Mr. Malami, who doubles as the Minister of Justice, said the federal government was not in a position to know whether the judiciary’s budget allocation was inadequate due to the opacity that characterises its financial records.
The AGF spoke on Tuesday at the Nigerian Bar Association (NBA) Justice Sector Summit 2022 in Abuja.
It was the first time the judiciary will be openly confronted by a top member of the executive arm of government about the age-long secrecy of its budgets.
“Why is the N104 billion provided for the judiciary in the budget insufficient?,” the justice minister asked rhetorically.
“We are not in a position to answer, because their (judiciary’s) books are not open,” the AGF said while speaking on the theme of the summit, ‘Devising practical solutions towards improved performance, enhanced accountability and independence in the justice sector.’
Querying how the judiciary applies its funds, Mr. Malami noted that until the three arms of government allow “the operation of an open government partnership arrangement, we can never be in a position to identify to what extent the budgetary provision made is inadequate.”
He said the President Muhammadu Buhari-led government had prioritised the financial independence of the judiciary by issuing the Executive Order 10.
Towing a similar line of argument, Luke Onofiok, a member of the House of Representatives, said “the judicial branch of government has transparency issues in its budget spending.”
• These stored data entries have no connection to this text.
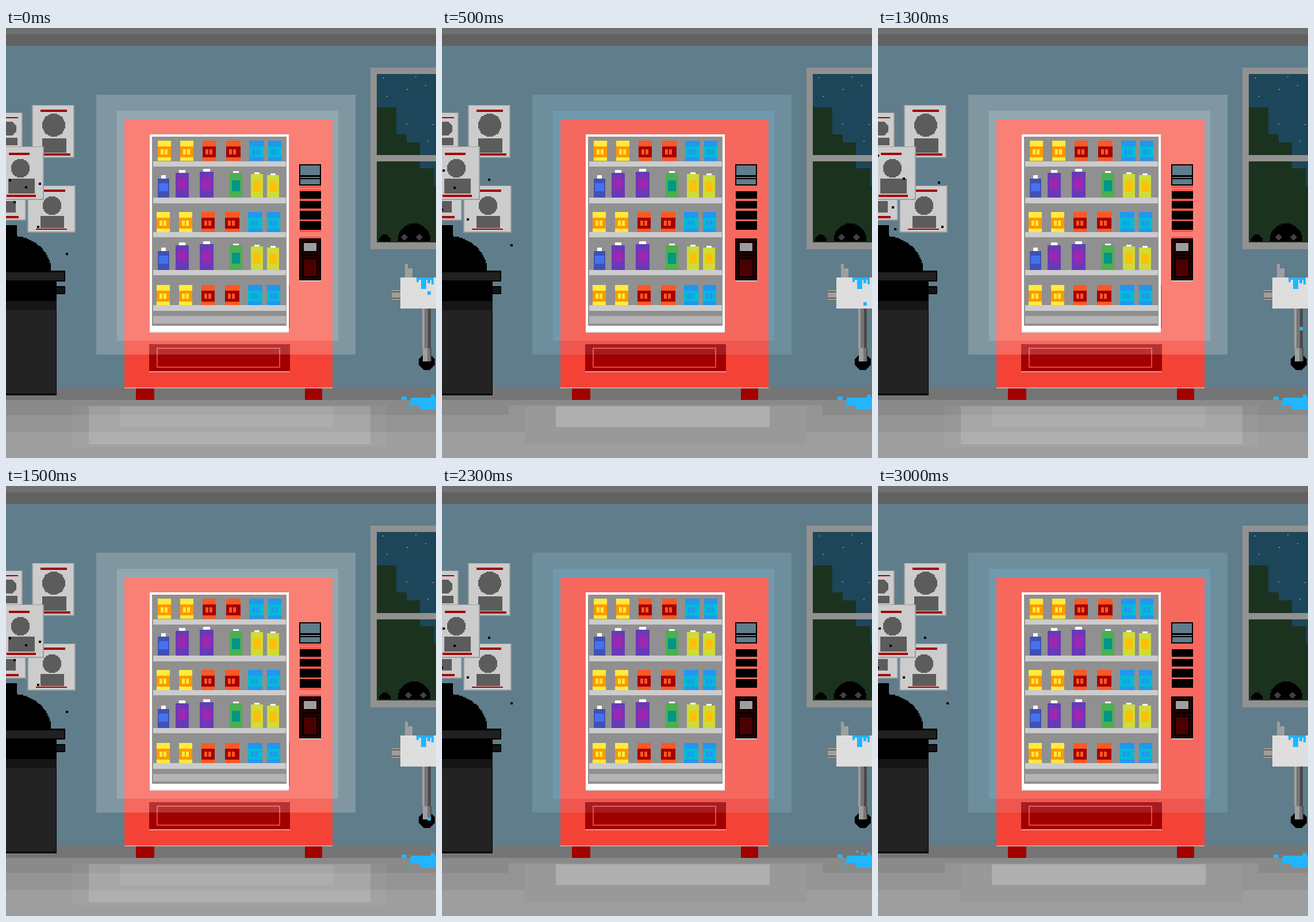
Recreate the animation shown at these times as an HTML page with a canvas. Size 748 by 748 pixels, loop 3500 ms.

```html
<!DOCTYPE html>
<html lang="en">
<head>
<meta charset="utf-8">
<title>Vending machine at night</title>
<style>
html, body { margin: 0; width: 100%; height: 100%; overflow: hidden; background: #607d8b; }
canvas { display: block; width: 748px; height: 748px; }
</style>
</head>
<body>
<canvas id="stage" width="748" height="748"></canvas>
<script>
const ctx = document.getElementById('stage').getContext('2d');
const STEP = 500;

// One entry per step: glow, fly pose, eye offset, falling drop, splash
const STEPS = [
  { white: true, flies: 0, eye: 693, drop: 458 },
  { white: false, flies: 1, eye: 695, drop: 477 },
  { white: true, flies: 2, eye: 697, drop: 520 },
  { white: true, flies: 0, eye: 700, drop: 576 },
  { white: false, flies: 1, eye: 698, splash: true },
  { white: true, flies: 2, eye: 697 },
  { white: false, flies: 1, eye: 695 }
];

const FLIES = [
  [[5, 263], [33, 275], [57, 269], [13, 301], [54, 344], [104, 391]],
  [[1, 246], [20, 276], [80, 262], [-2, 314], [43, 331], [119, 376]],
  [[-2, 220], [43, 260], [104, 267], [24, 310], [28, 348], [110, 344]]
];

// Corner to corner box
function box(color, x1, y1, x2, y2) {
  ctx.fillStyle = color;
  ctx.fillRect(x1, y1, x2 - x1, y2 - y1);
}

// Stair-stepped ellipse, optionally cut off at a floor line
function disc(color, cx, cy, rx, ry = rx, floor = 748) {
  for (let y = -ry; y < ry; y += 2) {
    const top = cy + y;
    if (top >= floor) break;
    const half = Math.round(rx * Math.sqrt(Math.max(0, 1 - ((y + 1) / ry) ** 2)) / 2) * 2;
    box(color, cx - half, top, cx + half, Math.min(top + 2, floor));
  }
}

function room(white) {
  box('#607d8b', 0, 0, 748, 748);
  box('#707070', 0, 0, 748, 11);
  box('#616161', 0, 11, 748, 31);
  box('#757575', 0, 625, 748, 647);
  box('#8a8a8a', 0, 647, 748, 673);
  box('#949494', 0, 673, 748, 703);
  box('#9e9e9e', 0, 703, 748, 748);
  if (white) {
    box('rgba(255,255,255,.04)', 116, 656, 662, 729);
    box('rgba(255,255,255,.14)', 144, 658, 634, 724);
    box('rgba(255,255,255,.07)', 198, 658, 570, 694);
  } else {
    box('#949494', 116, 656, 662, 673);
    box('#999999', 144, 658, 634, 724);
    box('#afafaf', 198, 658, 570, 694);
  }
  box(white ? '#8097a2' : '#6c8e9d', 157, 116, 608, 568);
  box(white ? '#93a7b0' : '#7199ae', 193, 144, 578, 544);
}

function poster(x1, y1, x2, y2) {
  box('#9e9e9e', x1 - 1, y1 - 1, x2 + 1, y2 + 2);
  box('#cccccc', x1 + 1, y1, x2 - 1, y2);
}

function posters() {
  const red = '#a30000', ink = '#5c5c5c';
  poster(-4, 148, 28, 206);
  box(red, 0, 155, 21, 157);
  disc(ink, 6, 175, 13, 12);
  box(ink, 0, 191, 20, 204);

  poster(-4, 297, 34, 333);
  box(ink, 0, 301, 17, 321);
  box(red, 0, 327, 22, 331);

  poster(38, 275, 120, 354);
  box(red, 65, 281, 103, 285);
  disc(ink, 80, 309, 16);
  box(ink, 60, 327, 101, 348);
  box(red, 52, 349, 106, 351);

  poster(46, 135, 118, 224);
  box(red, 60, 142, 106, 146);
  disc(ink, 83, 169, 20);
  box(ink, 63, 192, 105, 217);
  box(red, 52, 218, 112, 222);

  poster(-4, 207, 65, 297);
  box(red, 5, 217, 41, 221);
  disc(ink, 25, 244, 16);
  box(ink, 4, 262, 50, 288);
  box(red, 1, 290, 52, 294);
}

function bin() {
  box('#000', 0, 343, 19, 361);
  disc('#000', 8, 423, 71, 62, 423);
  box('#000', 0, 422, 103, 441);
  box('#212121', 0, 425, 101, 439);
  box('#000', 0, 441, 88, 639);
  box('#000', 88, 449, 103, 463);
  box('#141414', 88, 451, 101, 461);
  box('#161616', 0, 475, 88, 491);
  box('#232323', 0, 491, 87, 636);
}

function can(x, y, w, base, label) {
  box(base, x, y, x + w, y + 35);
  box(label, x, y + 10, x + w, y + 29);
  box(base, x + 5, y + 15, x + 10, y + 24);
  box(base, x + 12, y + 15, x + 17, y + 24);
}

function cans(x, y) {
  const yellow = ['#ffeb3b', '#ff9800'], red = ['#ff5722', '#a30000'], blue = ['#2196f3', '#00bcd4'];
  can(x, y, 23, ...yellow);
  can(x + 39, y, 23, ...yellow);
  can(x + 78, y, 23, ...red);
  can(x + 119, y, 25, ...red);
  can(x + 159, y, 25, ...blue);
  can(x + 192, y, 23, ...blue);
}

// Heights are measured up from the shelf
function bottle(x, w, foot, tall, cap, base, label, lt, lb) {
  box('#fff', x + 6, foot - tall - cap, x + w - 6, foot - tall);
  box(base, x, foot - tall, x + w, foot);
  box(label, x + 4, foot - lt, x + w - 4, foot - lb);
}

function bottles(foot) {
  bottle(264, 20, foot, 33, 6, '#3f51b5', '#4472ee', 25, 11);
  box('#4472ee', 266, foot - 25, 282, foot - 11);
  bottle(295, 23, foot, 43, 5, '#673ab7', '#9c27b0', 34, 14);
  bottle(337, 24, foot, 45, 5, '#673ab7', '#9c27b0', 34, 13);
  bottle(389, 22, foot, 43, 3, '#4caf50', '#009688', 30, 11);
  bottle(426, 21, foot, 41, 3, '#cddc39', '#ffc107', 30, 11);
  bottle(454, 21, foot, 39, 3, '#cddc39', '#ffc107', 29, 11);
}

function panel(white) {
  if (white) {
    box('#f6564a', 511, 275, 548, 278);
    box('#f6564a', 511, 280, 548, 355);
    box('#f6564a', 511, 363, 548, 366);
  }
  box('#000', 510, 237, 548, 274);
  box('#607d8b', 512, 239, 546, 272);
  box('#000', 512, 256, 546, 259);
  box('#000', 512, 261, 546, 263);
  box('#000', 511, 284, 548, 297);
  box('#000', 511, 301, 548, 314);
  box('#000', 511, 318, 548, 333);
  box('#000', 511, 336, 548, 351);
  box('#cccccc', 511, 439, 548, 441);
  box('#000', 510, 366, 548, 439);
  box('#240000', 512, 368, 546, 437);
  box('#000', 516, 372, 542, 390);
  box('#9e9e9e', 518, 374, 540, 388);
  box('#000', 512, 394, 546, 396);
  box('#000', 516, 400, 542, 434);
  box('#4a0000', 518, 402, 540, 432);
}

function machine(white) {
  box('#a30000', 226, 627, 258, 647);
  box('#a30000', 520, 627, 550, 647);
  box('#f44336', 206, 159, 568, 625);
  box('#c4a5a3', 206, 625, 568, 627);
  box('#a00000', 249, 550, 494, 597);
  box('#cfa09c', 249, 597, 494, 599);
  ctx.strokeStyle = '#f44336';
  ctx.lineWidth = 2;
  ctx.strokeRect(263, 557, 213, 33);
  box(white ? 'rgba(255,255,255,.2)' : 'rgba(190,225,255,.13)', 206, 544, 568, 568);
  box(white ? '#fa8076' : '#f6685e', 206, 159, 568, 544);

  if (white) box('#f6564a', 491, 447, 494, 521);
  box('#fff', 250, 185, 492, 530);
  box('#dddddd', 250, 528, 492, 530);
  box('#909090', 254, 189, 488, 518);
  for (const [top, end] of [[232, 241], [295, 305], [355, 364], [421, 430], [482, 492]])
    box('#cccccc', 256, top, 487, end);
  box('#b4b4b4', 256, 501, 487, 514);
  cans(264, 196);
  bottles(295);
  cans(262, 320);
  bottles(421);
  cans(262, 447);
  panel(white);
}

function windowView(eye) {
  const tree = '#1b331e', sky = '#1d465a';
  box('#919191', 634, 69, 748, 385);
  box(sky, 645, 80, 748, 221);
  box(sky, 645, 232, 748, 373);
  box(tree, 645, 138, 679, 221);
  box(tree, 679, 185, 697, 221);
  box(tree, 697, 199, 720, 221);
  box(tree, 645, 232, 720, 373);
  box(tree, 720, 244, 745, 373);
  box(tree, 745, 275, 748, 373);
  for (const [x, y] of [[655, 86], [662, 118], [697, 106], [712, 84], [729, 99], [696, 166], [733, 196], [742, 167]])
    box('#7d8a82', x, y, x + 2, y + 2);
  disc('#000', 659, 370, 10, 11, 371);
  disc('#000', 710, 370, 29, 30, 371);
  disc('#424242', eye, 364, 5, 5);
  disc('#424242', eye + 26, 364, 5, 5);
}

function sink(drop, splash) {
  const water = '#21b6ff';
  box('#9e9e9e', 694, 418, 707, 434);
  box('#9e9e9e', 694, 410, 699, 418);
  box('#8cb4c6', 704, 419, 706, 423);
  box('#757575', 669, 454, 686, 475);
  box('#9e9e9e', 671, 456, 686, 473);
  box('#616161', 671, 458, 686, 460);
  box('#616161', 671, 469, 686, 471);
  disc('#000', 732, 581, 14);
  box('#9e9e9e', 724, 488, 728, 557);
  box('#757575', 728, 488, 734, 557);
  box('#4a4a4a', 734, 488, 739, 557);
  box('#9e9e9e', 725, 557, 733, 580);
  box('#757575', 733, 557, 740, 580);
  box('#4a4a4a', 738, 557, 740, 580);
  box('#dedede', 686, 434, 748, 488);

  box(water, 714, 434, 744, 438);
  box(water, 714, 438, 718, 442);
  box(water, 722, 438, 731, 454);
  box(water, 733, 438, 738, 444);
  box(water, 740, 438, 744, 446);
  box(water, 688, 641, 697, 647);
  box(water, 704, 643, 748, 656);
  box(water, 703, 649, 706, 657);
  box(water, 699, 660, 703, 663);
  box(water, 720, 656, 748, 664);
  box(water, 739, 638, 746, 643);
  if (drop) box(water, 733, drop, 739, drop + 6);
  if (splash) {
    box(water, 720, 634, 724, 638);
    box(water, 729, 638, 733, 642);
  }
}

function draw(s) {
  room(s.white);
  posters();
  bin();
  machine(s.white);
  windowView(s.eye);
  sink(s.drop, s.splash);
  for (const [x, y] of FLIES[s.flies]) box('#000', x, y, x + 4, y + 4);
}

const start = performance.now();
let shown = -1;
function tick() {
  const step = Math.floor((performance.now() - start) / STEP) % STEPS.length;
  if (step !== shown) draw(STEPS[shown = step]);
  requestAnimationFrame(tick);
}
tick();
</script>
</body>
</html>
```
MrOnofiok cited a scenario where a federal court paid allowances to its workers under the guise of “overtime” during the coronavirus pandemic when court sittings were restricted.
“During one of our oversight functions at a federal court, we had a running battle with a federal court; we discovered that overtime allowances were paid to workers during the coronavirus pandemic when Court sittings were restricted,” the federal lawmaker narrated.
Also, the Chairperson of the Independent Corrupt Practices and Other Related Offences Commission (ICPC), Bolaji Owasaonye, said “ghost contracts and unretired funds” have tainted the judiciary’s financial records, while advocating transparency.
He called for more transparency in its budget spending.
PREMIUM TIMES reported recently how calls for more allocations to the judiciary are not being complemented with an attitude of financial transparency and probity.
For Eze Onyekpere, a lawyer and fiscal accountability expert, poor budgetary allocation to the judiciary is not a justification for the lack of transparency and probity.
“The National Judicial Council (NJC) would also say, ‘we don’t have enough money to run our affairs,’ but what about the money they gave you? What are the details?” Mr. Onyekpere had said.
The NJC and the National Assembly do not reveal the breakdowns of their budgets to the public. Journalists and members of the public are also blocked from witnessing legislative proceedings on the judiciary’s budget defence, a situation Ben Akabueze, Director-General of the Budget Office, lamented on Tuesday at the event.
Not only that, the NJC, which is the custodian of the budgets of all federal courts and institutions as well as the estimates of the salaries and allowances of all state judges, ignores requests for information on its budget details and finances, despite the request being anchored on the FoI Act.
The last of such letters sent to the council last August by PREMIUM TIMES was not replied to.
It is a conduct that betrays the calling of an institution set up to, among other mandates, take disciplinary actions against judges that breach their oath of office by flagrantly violating the law, transparency activists say.
Nigeria can no longer endure justice delay – Osinbajo
In a remark at the summit, the Vice President, Yemi Osinbajo, said expeditious dispensation of justice can no longer wait.
While speaking on the process of appointment of judges, Mr. Osinbajo noted that candidates for judicial offices must be subjected to a rigorous process that throws up the best minds who would be entrusted with the power of “life and death.”
The process of appointment of judges is the least rigorous in Nigeria,” the Vice President said, adding, “There shouldn’t be a ‘bowing-and-go’ of potential judges during interviews.”n the same vein, NBA’s president, Olumide Akpata, said the problems confronting Nigeria’s justice sector were not insurmountable.
He argued that Nigerian “courts must be manned by not just the best hands we can find but also by incorruptible minds.”